People seem genuinely shocked when I explain to them that People with Disabilities and any sort of post-Bachelors level degree actually have substantially higher unemployment or underemployment rates than People with Disabilities writ large. Why is that? Good question. There are three reasons I’ve been able to identify so far.
- Incentives: Federal and State governments, along with some not-for-profit organizations offer employers significant subsidies to hire (and I loath this term so if you have a less offensive nomenclature let me know) “low skilled” workers. No such financial incentives or tax credits exist for hiring PWDs in higher wage/skilled roles because it is assumed that Title VII laws provide enough incentive not to discriminate and therefore higher skilled workers shouldn’t have difficulty getting a job without needing other incentives for the employers

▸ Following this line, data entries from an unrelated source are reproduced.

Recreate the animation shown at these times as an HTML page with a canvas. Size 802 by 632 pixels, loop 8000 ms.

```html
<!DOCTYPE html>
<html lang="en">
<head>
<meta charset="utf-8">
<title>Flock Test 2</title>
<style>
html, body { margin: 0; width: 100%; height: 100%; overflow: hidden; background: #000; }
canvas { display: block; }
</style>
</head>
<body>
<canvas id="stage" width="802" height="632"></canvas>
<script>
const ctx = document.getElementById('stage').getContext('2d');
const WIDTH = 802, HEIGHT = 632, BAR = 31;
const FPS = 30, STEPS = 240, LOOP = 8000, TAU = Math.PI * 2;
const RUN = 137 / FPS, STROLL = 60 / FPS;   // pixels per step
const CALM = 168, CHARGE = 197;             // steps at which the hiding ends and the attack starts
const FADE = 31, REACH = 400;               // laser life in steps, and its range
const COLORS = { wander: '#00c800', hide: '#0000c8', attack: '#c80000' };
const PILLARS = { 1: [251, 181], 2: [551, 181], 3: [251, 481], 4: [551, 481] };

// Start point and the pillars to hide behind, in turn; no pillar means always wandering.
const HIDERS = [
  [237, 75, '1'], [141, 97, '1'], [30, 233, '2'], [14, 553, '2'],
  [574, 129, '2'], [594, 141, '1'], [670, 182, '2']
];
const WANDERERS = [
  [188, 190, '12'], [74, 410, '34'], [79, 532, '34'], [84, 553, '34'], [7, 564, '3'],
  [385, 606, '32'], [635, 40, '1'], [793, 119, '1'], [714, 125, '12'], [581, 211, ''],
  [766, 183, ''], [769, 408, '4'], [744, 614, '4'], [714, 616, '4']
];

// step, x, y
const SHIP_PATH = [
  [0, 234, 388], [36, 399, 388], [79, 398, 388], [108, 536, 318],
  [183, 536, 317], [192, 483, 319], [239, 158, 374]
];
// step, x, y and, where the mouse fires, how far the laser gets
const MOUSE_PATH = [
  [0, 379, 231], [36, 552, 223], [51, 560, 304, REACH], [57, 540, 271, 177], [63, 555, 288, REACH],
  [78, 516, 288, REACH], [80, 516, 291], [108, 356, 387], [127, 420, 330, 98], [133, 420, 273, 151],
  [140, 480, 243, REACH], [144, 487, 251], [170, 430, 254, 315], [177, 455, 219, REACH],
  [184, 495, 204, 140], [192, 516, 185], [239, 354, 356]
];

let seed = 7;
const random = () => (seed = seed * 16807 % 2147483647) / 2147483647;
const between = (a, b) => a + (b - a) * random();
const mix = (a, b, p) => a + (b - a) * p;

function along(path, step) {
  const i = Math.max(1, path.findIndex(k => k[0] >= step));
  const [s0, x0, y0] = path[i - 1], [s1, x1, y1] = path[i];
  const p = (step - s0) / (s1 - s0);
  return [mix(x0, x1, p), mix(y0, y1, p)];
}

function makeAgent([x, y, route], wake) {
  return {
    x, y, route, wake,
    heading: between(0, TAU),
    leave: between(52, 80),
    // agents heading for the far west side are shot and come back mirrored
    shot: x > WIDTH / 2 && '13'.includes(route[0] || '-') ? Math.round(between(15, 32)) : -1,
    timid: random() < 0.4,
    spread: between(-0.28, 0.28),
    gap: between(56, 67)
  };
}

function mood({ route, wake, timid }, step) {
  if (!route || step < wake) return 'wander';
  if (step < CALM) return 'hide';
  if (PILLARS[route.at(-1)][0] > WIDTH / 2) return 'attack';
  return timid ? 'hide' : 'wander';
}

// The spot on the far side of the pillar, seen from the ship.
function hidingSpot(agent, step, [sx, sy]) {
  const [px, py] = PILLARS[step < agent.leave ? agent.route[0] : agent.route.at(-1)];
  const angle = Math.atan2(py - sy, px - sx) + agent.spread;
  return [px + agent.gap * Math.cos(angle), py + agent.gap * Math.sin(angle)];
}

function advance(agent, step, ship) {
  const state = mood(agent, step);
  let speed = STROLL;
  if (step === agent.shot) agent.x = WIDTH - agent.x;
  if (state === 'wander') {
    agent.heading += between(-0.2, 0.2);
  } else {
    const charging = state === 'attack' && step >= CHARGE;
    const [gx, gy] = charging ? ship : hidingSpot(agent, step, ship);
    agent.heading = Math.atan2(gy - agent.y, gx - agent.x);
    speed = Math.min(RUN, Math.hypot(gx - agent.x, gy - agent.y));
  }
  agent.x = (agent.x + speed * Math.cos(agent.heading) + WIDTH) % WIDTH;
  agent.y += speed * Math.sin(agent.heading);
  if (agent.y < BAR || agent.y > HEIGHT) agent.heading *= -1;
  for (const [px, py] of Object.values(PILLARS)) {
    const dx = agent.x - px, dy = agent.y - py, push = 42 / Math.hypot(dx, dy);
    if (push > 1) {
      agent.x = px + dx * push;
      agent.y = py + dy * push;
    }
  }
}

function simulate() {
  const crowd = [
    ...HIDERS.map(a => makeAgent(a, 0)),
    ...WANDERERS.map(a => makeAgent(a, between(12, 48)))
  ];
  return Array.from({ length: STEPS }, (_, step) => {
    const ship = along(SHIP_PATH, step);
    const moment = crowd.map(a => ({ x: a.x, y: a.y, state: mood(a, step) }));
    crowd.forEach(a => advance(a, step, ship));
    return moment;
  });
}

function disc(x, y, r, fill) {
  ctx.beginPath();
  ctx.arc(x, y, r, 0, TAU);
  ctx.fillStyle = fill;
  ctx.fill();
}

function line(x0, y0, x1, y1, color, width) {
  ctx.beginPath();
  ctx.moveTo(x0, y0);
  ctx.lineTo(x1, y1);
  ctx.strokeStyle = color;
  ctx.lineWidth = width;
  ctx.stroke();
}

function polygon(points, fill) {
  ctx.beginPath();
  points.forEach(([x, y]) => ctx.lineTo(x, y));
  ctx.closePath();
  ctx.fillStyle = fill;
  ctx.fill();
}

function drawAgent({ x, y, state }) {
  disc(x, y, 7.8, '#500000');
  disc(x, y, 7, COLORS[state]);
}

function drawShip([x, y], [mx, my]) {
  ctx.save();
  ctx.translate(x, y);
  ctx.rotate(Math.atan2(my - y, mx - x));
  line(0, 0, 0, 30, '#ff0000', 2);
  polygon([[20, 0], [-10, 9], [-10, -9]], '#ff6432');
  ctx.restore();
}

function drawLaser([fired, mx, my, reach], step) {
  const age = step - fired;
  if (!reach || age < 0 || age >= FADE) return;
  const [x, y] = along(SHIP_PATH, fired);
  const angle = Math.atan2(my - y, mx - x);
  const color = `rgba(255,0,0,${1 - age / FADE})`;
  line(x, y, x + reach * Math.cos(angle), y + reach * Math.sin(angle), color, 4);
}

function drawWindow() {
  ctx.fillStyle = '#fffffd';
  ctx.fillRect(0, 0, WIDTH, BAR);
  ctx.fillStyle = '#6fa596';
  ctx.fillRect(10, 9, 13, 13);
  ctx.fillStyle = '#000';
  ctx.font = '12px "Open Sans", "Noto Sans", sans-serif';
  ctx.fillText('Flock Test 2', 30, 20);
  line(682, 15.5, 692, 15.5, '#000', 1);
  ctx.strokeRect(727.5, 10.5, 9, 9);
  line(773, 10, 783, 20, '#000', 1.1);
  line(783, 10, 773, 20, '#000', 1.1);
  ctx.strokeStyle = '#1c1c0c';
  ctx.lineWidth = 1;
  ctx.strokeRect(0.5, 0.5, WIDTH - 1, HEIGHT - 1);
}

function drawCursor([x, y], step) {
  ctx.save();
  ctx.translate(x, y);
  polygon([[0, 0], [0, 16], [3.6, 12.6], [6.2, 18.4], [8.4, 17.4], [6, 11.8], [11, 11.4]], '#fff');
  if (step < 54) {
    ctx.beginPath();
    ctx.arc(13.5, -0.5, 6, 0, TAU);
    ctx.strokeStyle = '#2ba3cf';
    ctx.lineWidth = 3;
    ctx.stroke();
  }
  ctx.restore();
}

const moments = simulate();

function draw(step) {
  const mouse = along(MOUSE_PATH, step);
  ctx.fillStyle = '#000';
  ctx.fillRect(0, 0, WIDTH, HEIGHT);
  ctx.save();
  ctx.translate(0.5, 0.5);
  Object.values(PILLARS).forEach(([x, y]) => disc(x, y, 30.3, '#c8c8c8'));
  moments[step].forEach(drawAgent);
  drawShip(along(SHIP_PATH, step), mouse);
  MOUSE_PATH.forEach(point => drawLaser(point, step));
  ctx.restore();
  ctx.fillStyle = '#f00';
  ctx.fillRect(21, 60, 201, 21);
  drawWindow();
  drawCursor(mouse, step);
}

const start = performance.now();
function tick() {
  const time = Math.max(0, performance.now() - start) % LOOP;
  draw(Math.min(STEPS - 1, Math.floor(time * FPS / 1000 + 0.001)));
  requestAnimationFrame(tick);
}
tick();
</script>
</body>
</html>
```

- Opportunity Cost: Less skilled workers are easily replaceable. If one employee doesn’t work out there is no significant harm to productivity or morale to replace that employee with another. As one rises further up the corporate ladder the opportunity cost of replacing one employee with another escalates. Practically this means that an employer is less likely to “risk” hiring the PWD out of an irrational assumption that they are somehow less likely to work out long term than an person who doesn’t have an identifiable disability at the time of hiring.
- Financial Cost: As the complexity of the role increases, so do assumptions about the cost of accommodation. For example I am writing this article on a laptop equipped with Windows 8 and a Chrome browser that has screen enlargement capabilities. Those accommodations would cost an employer no more than any other employee. But a potential employer will often assume the worst possible financial scenario; in my case very expensive braille translation software and/or printers. I would note here that whatever the financial expense, such considerations should be irrelevant if the applicant is the best person for the role. My point is that, because of the restrictions of the Americans with Disabilities Act on pre-offer questioning of applicants related to their disability, employers tend to assume the highest financial burden and not make the hire in the first place rather than allowing them to address the elephant in the room and easing their concerns.
- I’d also add one other piece. Self employment. The percentage of PWDs and advanced degrees who are self-employed is staggering. This seems great on its face. You’re your own boss, set your own schedule, answer to no one. But there are also many negative implications. It wipes out any tax benefits PWDs are entitled to by having to pay personal income tax and self-pay all the applicable business taxes. More over it exacerbates the Benefit Cliff. As you’re ramping up your business you work long hours, often not making much, if any, profit. But if you cross that hours threshold in the Social Security statutes you lose access to the SSDI/Medicare benefits you loathed getting but needed. It creates a perverse disincentive.
Now that I’ve identified at least some of the major obstacles People with Disabilities and advanced degrees are facing when trying to find employment I can focus on the things I need to do to help a. prove my hypothesis and b. work to make systemic change so that generations from now kids with disabilities will know that their efforts to overcome the challenges the universe has put before them by accessing education and becoming anything they want to be won’t be for naught when they enter the job market.
So, what’s next?